If it is clear, or even slightly hinted at, that the person behind you wants to pass you and turnouts are provided, please use them.  This really should not hurt your ego and doesn’t mean you “lost” some mental battle you’re having with the driver behind you (both which I’m assuming are the main causes for driver dickness).

Signal about 500-1000 feet before the turnout to tell the person behind you that you do have a soul and will be out of their way as soon as you can.  Move into the turnout, look behind you to see if there are any other vehicles coming, then move back onto the road when it is safe and continue on your journey stress-free.

To the drivers behind the slow-movers:  As I always say, try your best not to tailgate or be overly rude.  Also, try not to cross a double-yellow line to pass someone…  not a good idea and is illegal.  But, I’m just going to leave that at try not to do it.

Part II.  Using the shoulder

Basically, this one applies to every other two lane road in the US.  These roads don’t say anything about slow traffic pulling over (though they’ll often have a sign that says “do not pass”).  Given there is an appropriately sized shoulder, there is, in essence, a turnout area everywhere.  If someone is following too closely behind you or if you are simply sightseeing and are driving slower than usual, you can always just signal, pull over onto the shoulder, allow the driver behind you to pass, and continue on your way when the coast is clear.  Way too many people forget this or refuse to do it.  As I said in the post about speed a couple of weeks ago, it is not your job to regulate the speed of people driving behind you.  Do not think “I am already driving fast enough.   You can just hold your horses, mister.”… or whatever version of that you actually say to yourself in those situations.  Pull over, let them pass, and everyone will have a much happier driving experience.

The same note for the faster driver seen in Part I applies here as well.

You could also wait for passing segments on the road you are driving on or passing lanes that may appear at some point.  Only pass when it is safe and when it is legal *cough*.

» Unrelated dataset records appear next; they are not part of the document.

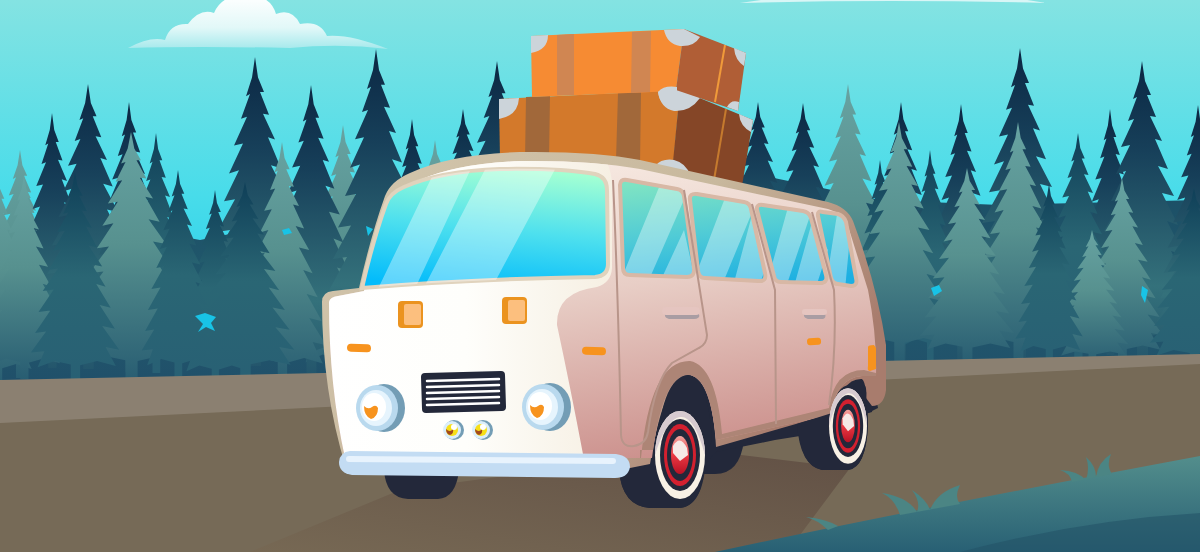
<!DOCTYPE html>
<html lang="en">
<head>
<meta charset="utf-8">
<title>Road trip van</title>
<style>
:root{--ink:#23283a;--cream:#fdfaf2;--tan:#cdbfa4;--trim:#ad8576;--seam:#b8958a;--orange:#f7931e;--road:#766a57;--verge:#8b8071;--chrome:#c3dcf3;--steel:#739db5;--silver:#ccd4da;--red:#d3202f}
html,body{margin:0;overflow:hidden}
svg{display:block;width:1200px;height:552px}
.dark use{fill:url(#pineDark)}
.mid use{fill:url(#pineMid)}
.light use{fill:url(#pineLight)}
.seam{fill:none;stroke:var(--seam);stroke-width:2}
.frame{fill:none;stroke:#d8b8a5;stroke-width:4}
.glare{fill:#fff;fill-opacity:.36}
.amber{fill:var(--orange)}
.ink{fill:var(--ink)}
.silver{fill:var(--silver)}
</style>
</head>
<body>
<svg viewBox="0 0 1200 552" role="img" aria-label="Camper van with suitcases on its roof, driving past a pine forest">
<defs>
<linearGradient id="sky" x2="0" y2="1"><stop stop-color="#84e3e2"/><stop offset=".5" stop-color="#48dcea"/><stop offset="1" stop-color="#14c6ea"/></linearGradient>
<linearGradient id="cloud" x2="0" y2="1"><stop stop-color="#fff"/><stop offset=".6" stop-color="#e2f8f8"/><stop offset="1" stop-color="#a5e9ec"/></linearGradient>
<linearGradient id="pineDark" x2="0" y2="1"><stop stop-color="#0b2743"/><stop offset=".3" stop-color="#17405a"/><stop offset=".75" stop-color="#34717b"/><stop offset="1" stop-color="#24566c"/></linearGradient>
<linearGradient id="pineMid" x2="0" y2="1"><stop stop-color="#0f3f58"/><stop offset=".5" stop-color="#2a6674"/><stop offset="1" stop-color="#286074"/></linearGradient>
<linearGradient id="pineLight" x2="0" y2="1"><stop stop-color="#67a3a2"/><stop offset=".45" stop-color="#57918f"/><stop offset="1" stop-color="#285d72"/></linearGradient>
<linearGradient id="thicket" x2="0" y2="1"><stop stop-color="#1b4d65"/><stop offset=".6" stop-color="#225a6d"/><stop offset="1" stop-color="#20506a"/></linearGradient>
<linearGradient id="shade" x1="1" x2="0" y2="1"><stop stop-color="#5b483f"/><stop offset="1" stop-color="#776853"/></linearGradient>
<linearGradient id="grass" x2="0" y2="1"><stop stop-color="#538e8c"/><stop offset="1" stop-color="#286074"/></linearGradient>
<linearGradient id="side" x1=".3" x2=".6" y2="1"><stop stop-color="#f8ece4"/><stop offset=".45" stop-color="#e8cec6"/><stop offset="1" stop-color="#cc918d"/></linearGradient>
<linearGradient id="face" x2="1"><stop stop-color="#fff"/><stop offset=".5" stop-color="#fefefb"/><stop offset="1" stop-color="#f6efe2"/></linearGradient>
<linearGradient id="shell" x2="1" y2=".5"><stop stop-color="#d3c7ae"/><stop offset=".6" stop-color="#c8b89d"/><stop offset="1" stop-color="#a87c6d"/></linearGradient>
<linearGradient id="glass" x1=".6" x2=".4" y2="1"><stop stop-color="#a2ffd3"/><stop offset=".5" stop-color="#4ee0ee"/><stop offset="1" stop-color="#04bcfb"/></linearGradient>
<linearGradient id="sideGlass" x1=".3" x2=".5" y2="1"><stop stop-color="#7ee3c3"/><stop offset=".5" stop-color="#50cbd6"/><stop offset="1" stop-color="#1cafe2"/></linearGradient>
<linearGradient id="hub" x2="0" y2="1"><stop stop-color="#f2a5a0"/><stop offset=".5" stop-color="#ea3943"/><stop offset="1" stop-color="#b81124"/></linearGradient>
<path id="pine" d="M0 0L3 20 9 34 5 34 14 56 8 55 20 80 13 78 26 108 16 105 32 135 20 132 36 164 25 160 42 194 29 190 47 224 32 220 52 254 36 250 48 277 26 270 6 276V300H-5V275L-24 270-44 279-36 256-52 258-34 228-47 230-29 198-43 200-25 168-38 170-20 138-31 140-16 110-26 113-12 84-21 86-8 58-14 60-5 36-9 38-3 20Z"/>
<g id="wheelFace">
<ellipse rx="25" ry="44" fill="#f8f1e5"/>
<path d="M-25 0A25 44 0 0 1 25 0Q14-40 0-38T-25 0Z" fill="#d7cbd0"/>
<ellipse rx="20" ry="36" class="ink"/>
<ellipse rx="16" ry="31" fill="var(--red)"/>
<ellipse rx="13" ry="26" class="ink"/>
<ellipse rx="9" ry="19" fill="url(#hub)"/>
<path d="M-7-9Q0-21 7-7L8 0 0 6-7-2Z" fill="#f6e9e6"/>
</g>
<g id="headlamp">
<ellipse cx="4" rx="21" ry="24" fill="var(--steel)"/>
<ellipse cx="-3" rx="21" ry="23" fill="#b9d9ee"/>
<ellipse cx="-4" rx="16" ry="18" fill="#e6f4fd"/>
<ellipse cx="-6" cy="-1" rx="12" ry="14" fill="#fff"/>
<path d="M-16-2Q-12 2-8-1T-2 0Q-2 9-9 11-16 8-16-2Z" class="amber"/>
</g>
<g id="foglamp">
<circle cx="1" r="10" fill="var(--steel)"/><circle cx="-1" r="9" fill="#dbeefa"/>
<circle cx="-1" r="6" fill="#f7df17"/><path d="M-7-1Q-3 3 0-1 1 4-3 5-7 4-7-1Z" fill="#a34a1c"/><circle cx="1" cy="-3" r="3" fill="#fff"/>
</g>
<clipPath id="screenClip"><path id="screenShape" d="M362 288Q373 240 386 204 390 193 404 187 440 171 500 169 560 168 595 174 607 177 607 190L608 264Q608 276 595 277 470 279 362 288Z"/></clipPath>
<clipPath id="sideClip"><path id="sideWindows" d="M620 185Q620 179 627 180L677 189Q683 190 684 196L694 268Q695 277 687 277L630 275Q623 275 623 268ZM690 200Q689 193 697 194L744 202Q750 203 751 209L765 273Q767 282 758 281L705 278Q699 278 698 271ZM757 210Q756 204 763 205L803 211Q809 212 811 218L826 275Q828 283 820 283L781 282Q775 282 774 276ZM818 216Q817 210 823 212L838 214Q844 216 846 222L856 278Q858 286 851 286L838 284Q833 284 831 278Z"/></clipPath>
<clipPath id="bodyClip"><path id="bodyShape" d="M329 302Q330 297 338 296L364 291Q376 240 390 202 397 187 420 180 455 164 520 161 590 160 640 169L828 209Q843 213 848 226L868 290Q877 335 876 376L862 376Q836 378 830 415L716 440Q710 376 688 375 662 376 652 458L345 458Q329 385 329 302Z"/></clipPath>
</defs>

<g id="backdrop">
<rect width="1200" height="390" fill="url(#sky)"/>
<path d="M128 48Q150 36 165 40 170 23 188 24 200 8 214 13 222-6 246-4 270-6 276 14 292 8 300 24 320 20 327 36 350 34 388 49 340 43 290 48 200 46 128 48Z" fill="url(#cloud)"/>
<path d="M740 3Q770-2 800-3H990Q1020-2 1046 3 890-1 740 3Z" fill="#d9f6f6"/>
</g>

<g id="forest">
<path d="M0 235L60 215 120 225 200 240 300 220 380 215 440 180 760 175 880 200 1000 205 1200 200V380H0Z" fill="url(#thicket)"/>
<g class="light">
<use href="#pine" transform="translate(20 150)scale(.8 .76)"/><use href="#pine" transform="translate(-2 175)scale(.7)"/>
<use href="#pine" transform="translate(343 125)scale(.85)"/><use href="#pine" transform="translate(435 140)scale(.7)"/>
<use href="#pine" transform="translate(848 84)scale(.9)"/>
</g>
<g class="dark">
<use href="#pine" transform="translate(52 113)scale(.75 .85)"/><use href="#pine" transform="translate(88 84)scale(.95)"/>
<use href="#pine" transform="translate(129 102)scale(.8 .9)"/><use href="#pine" transform="translate(255 57)scale(1 1.03)"/>
<use href="#pine" transform="translate(311 85)scale(.9 .96)"/><use href="#pine" transform="translate(376 49)scale(1 1.05)"/>
<use href="#pine" transform="translate(412 119)scale(.7 .8)"/><use href="#pine" transform="translate(463 109)scale(.75)"/>
<use href="#pine" transform="translate(497 61)scale(.95)"/><use href="#pine" transform="translate(758 102)scale(.75)"/>
<use href="#pine" transform="translate(803 103)scale(.8)"/><use href="#pine" transform="translate(901 102)scale(.8 .86)"/>
<use href="#pine" transform="translate(961 104)scale(.75 .85)"/><use href="#pine" transform="translate(1020 48)scale(1 1.03)"/>
<use href="#pine" transform="translate(1110 109)scale(.7 .82)"/><use href="#pine" transform="translate(1142 61)scale(1)"/>
<use href="#pine" transform="translate(1198 105)scale(.8 .84)"/>
</g>
<g class="mid">
<use href="#pine" transform="translate(156 133)scale(.7 .8)"/><use href="#pine" transform="translate(215 190)scale(.65)"/>
<use href="#pine" transform="translate(1078 133)scale(.75)"/><use href="#pine" transform="translate(930 150)scale(.6 .7)"/>
<use href="#pine" transform="translate(880 160)scale(.6 .65)"/>
</g>
<g class="light">
<use href="#pine" transform="translate(131 132)scale(1.1 .83)"/><use href="#pine" transform="translate(282 142)scale(.85 .8)"/>
<use href="#pine" transform="translate(24 175)scale(.75 .68)"/><use href="#pine" transform="translate(899 122)scale(.95 .8)"/>
<use href="#pine" transform="translate(1018 122)scale(.9 .8)"/><use href="#pine" transform="translate(967 168)scale(.9 .65)"/>
<use href="#pine" transform="translate(1122 178)scale(.8 .62)"/><use href="#pine" transform="translate(1092 230)scale(.7 .45)"/>
</g>
<g class="mid">
<use href="#pine" transform="translate(75 172)scale(.85 .7)"/><use href="#pine" transform="translate(178 170)scale(.7 .7)"/>
<use href="#pine" transform="translate(245 182)scale(.95 .66)"/><use href="#pine" transform="translate(1049 184)scale(.65 .6)"/>
<use href="#pine" transform="translate(1194 188)scale(.85 .6)"/>
</g>
<path d="M195 316l10-3 11 4-5 6 4 8-9-4-8 5 5-8ZM366 226l7 3-5 7ZM282 230l7-2 3 5-8 2ZM931 288l8-3 3 6-8 5ZM1142 286l6 4-3 13-4-8Z" fill="#18c3e6"/>
</g>

<g id="ground">
<path d="M0 380L1200 354V552H0Z" fill="var(--verge)"/>
<path d="M0 423L1200 364V552H0Z" fill="var(--road)"/>
<path d="M250 552L400 490 700 450 850 468 800 535 780 552Z" fill="url(#shade)" opacity=".75"/>
<path d="M715 552Q900 512 1200 456V552Z" fill="url(#grass)"/>
<path d="M960 552Q1080 520 1200 513V552Z" fill="#235468" opacity=".6"/>
<path d="M828 530Q818 520 806 517 826 519 838 526ZM900 515Q895 499 882 493 908 497 917 512 921 502 912 490 927 500 930 510 937 492 960 485 954 497 960 504ZM1072 482Q1070 473 1060 470 1078 471 1086 480 1090 468 1086 457 1096 466 1096 477 1098 462 1111 454 1106 466 1112 474Z" fill="#4b8584"/>
</g>

<g id="luggage">
<g id="lower-case">
<path d="M499 99L680 90 672 178 500 160Z" fill="#d3792b"/>
<path d="M680 90L753 120 742 186 672 172Z" fill="#854627"/>
<path d="M526 97L550 96 549 160H525ZM618 93L641 92 640 165 616 160Z" fill="#a1683a"/>
<path d="M726 109L714 180" stroke="#c57a2e" stroke-width="2"/>
<path class="silver" d="M499 99L519 98Q518 116 499 119ZM658 91L680 87 700 98Q690 112 674 111 660 108 658 91ZM655 166Q662 158 674 160 686 163 690 175ZM739 114L753 120 751 132Q740 126 739 114Z"/>
</g>
<g id="upper-case">
<path d="M531 36L684 29 676 91 532 97Z" fill="#f68b33"/>
<path d="M684 29L746 53 738 111 676 90Z" fill="#b05e36"/>
<path d="M557 35L574 34V95H557ZM632 32L651 31 650 92 631 93Z" fill="#d08652"/>
<path d="M725 45L715 102" stroke="#f09a3a" stroke-width="2"/>
<path class="silver" d="M531 36L548 35Q548 50 531 53ZM664 30L684 29 700 37Q694 47 680 46 667 44 664 30ZM734 48L746 53 744 66Q735 60 734 48ZM658 92Q664 85 677 87V110Q660 108 658 92ZM727 107Q731 99 739 102L738 111Z"/>
</g>
</g>

<g id="van">
<g id="tyres" class="ink">
<path d="M384 470H459Q456 498 438 499H408Q386 498 384 470Z"/>
<path d="M690 440H744Q740 474 715 474H690Z"/>
<path d="M797 420L848 384Q868 386 868 425 866 468 848 470H822Q800 466 797 420Z"/>
<path d="M716 445L830 412 876 398 878 408 862 416 800 436 775 440 716 452Z"/>
<path d="M650 470Q652 364 690 364 716 370 720 448L700 470ZM832 424Q834 374 862 374L876 378 872 412Z"/>
<path d="M619 470L660 412Q680 400 700 424 710 455 700 490 692 508 678 508H650Q622 506 619 470Z"/>
</g>
<path id="shell-outline" d="M322 302Q322 292 333 291L359 288Q371 235 385 196 391 181 410 173 450 154 520 152 595 151 640 160L828 202Q847 207 853 221 877 285 886 345V390Q884 406 872 406L866 398Q868 384 860 382 842 380 834 413L716 447Q712 377 690 374 664 376 650 464L630 468H346Q322 390 322 302Z" fill="url(#shell)"/>
<use href="#bodyShape" fill="url(#side)"/>
<g clip-path="url(#bodyClip)">
<path d="M320 150H600Q613 168 612 190V268Q611 283 597 287 556 292 557 325 571 390 586 470H320Z" fill="url(#face)"/>
<path d="M640 470Q648 360 690 361 716 366 722 434L829 408Q834 370 864 370L880 374V450H640Z" fill="var(--trim)"/>
</g>
<path class="ink" d="M656 462Q660 377 688 375 708 378 712 440L700 470Z"/>
<path class="ink" d="M836 420Q840 378 862 379 868 384 866 420Z"/>
<path class="ink" d="M619 470Q634 468 654 466 660 412 684 411 705 418 706 456 704 508 678 508H650Q622 506 619 470Z"/>
<path class="ink" d="M797 424L832 413Q836 385 850 385 868 390 868 425 866 468 848 470H822Q800 466 797 424Z"/>
<use href="#wheelFace" transform="translate(680 455)"/>
<use href="#wheelFace" transform="translate(848 426)scale(.76 .86)"/>

<g id="windscreen">
<use href="#screenShape" fill="url(#glass)" stroke="#e0d3bd" stroke-width="4"/>
<g clip-path="url(#screenClip)" class="glare"><path d="M440 160H475L412 295H375ZM490 160H560L488 295H420Z"/></g>
</g>
<g id="side-glass">
<use href="#sideWindows" fill="url(#sideGlass)" class="pane"/>
<g clip-path="url(#sideClip)" class="glare"><path d="M662 180L690 186 648 282H620ZM684 230L694 275 680 282H660ZM728 190L758 198 720 290H690ZM752 215L768 260 758 290H732ZM790 200L812 210 785 290H765ZM812 222L828 250 815 290H793ZM838 208L852 215 845 290H825Z"/></g>
<use href="#sideWindows" class="frame"/>
</g>
<g id="panel-lines" class="seam">
<path d="M613 180Q618 290 621 435 622 448 634 446 646 444 648 432 655 380 672 363L699 348Q707 344 707 335L684 190M752 204L775 290 776 424M812 212L834 290Q837 350 829 405"/>
</g>
<g id="door-handles">
<path d="M665 313H698Q702 318 694 319H669Q664 318 665 313ZM804 313H825Q827 319 821 319H808Q803 318 804 313Z" fill="#a99da3"/>
<rect x="662" y="307" width="38" height="8" rx="4" fill="#e5c5c0"/><rect x="802" y="309" width="25" height="6" rx="3" fill="#e5c5c0"/>
</g>
<g id="markers" class="amber">
<rect x="347" y="344" width="24" height="8" rx="4" transform="rotate(2 359 348)"/><rect x="582" y="347" width="24" height="8" rx="4" transform="rotate(2 594 351)"/>
<rect x="807" y="338" width="14" height="7" rx="3" transform="rotate(-5 814 341)"/><path d="M868 347Q868 345 874 345L876 348V369L870 371Q867 371 868 366Z"/>
<rect x="398" y="301" width="25" height="27" rx="4" fill="#eb931f"/><rect x="404" y="304" width="17" height="21" rx="2" fill="#fcbf7e"/>
<rect x="502" y="297" width="25" height="27" rx="4" fill="#eb931f"/><rect x="508" y="300" width="17" height="21" rx="2" fill="#fcbf7e"/>
</g>
<g id="grille">
<path class="ink" d="M421 377Q421 373 425 373L501 371Q505 371 505 375L506 407Q506 411 502 411L426 413Q422 413 422 409Z"/>
<path d="M427 381L499 379M427 387L499 385M427 393L499 391M427 399L499 397M427 405L499 403" stroke="#fff" stroke-width="2.5" stroke-linecap="round"/>
</g>
<use href="#headlamp" transform="translate(380 408)"/>
<use href="#headlamp" transform="translate(546 407)"/>
<use href="#foglamp" transform="translate(453 430)"/>
<use href="#foglamp" transform="translate(482 430)"/>
<g id="bumper">
<path d="M350 451L616 454Q630 456 630 467 628 478 615 478L352 475Q339 473 339 462 340 452 350 451Z" fill="var(--chrome)"/>
<path d="M349 459L613 461" stroke="#e8f3fd" stroke-width="6" stroke-linecap="round"/>
</g>
</g>
</svg>
</body>
</html>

To be perfectly honest, this really is the fault of the slower driver if they refuse to take the opportunity to allow those behind them to pass.  It’s creating a volatile atmosphere on the road which rarely ends well.  You slow people know who you are and you carry the responsibility to drive slowly safely, just as those of us who drive quickly carry the responsibility of speeding safely.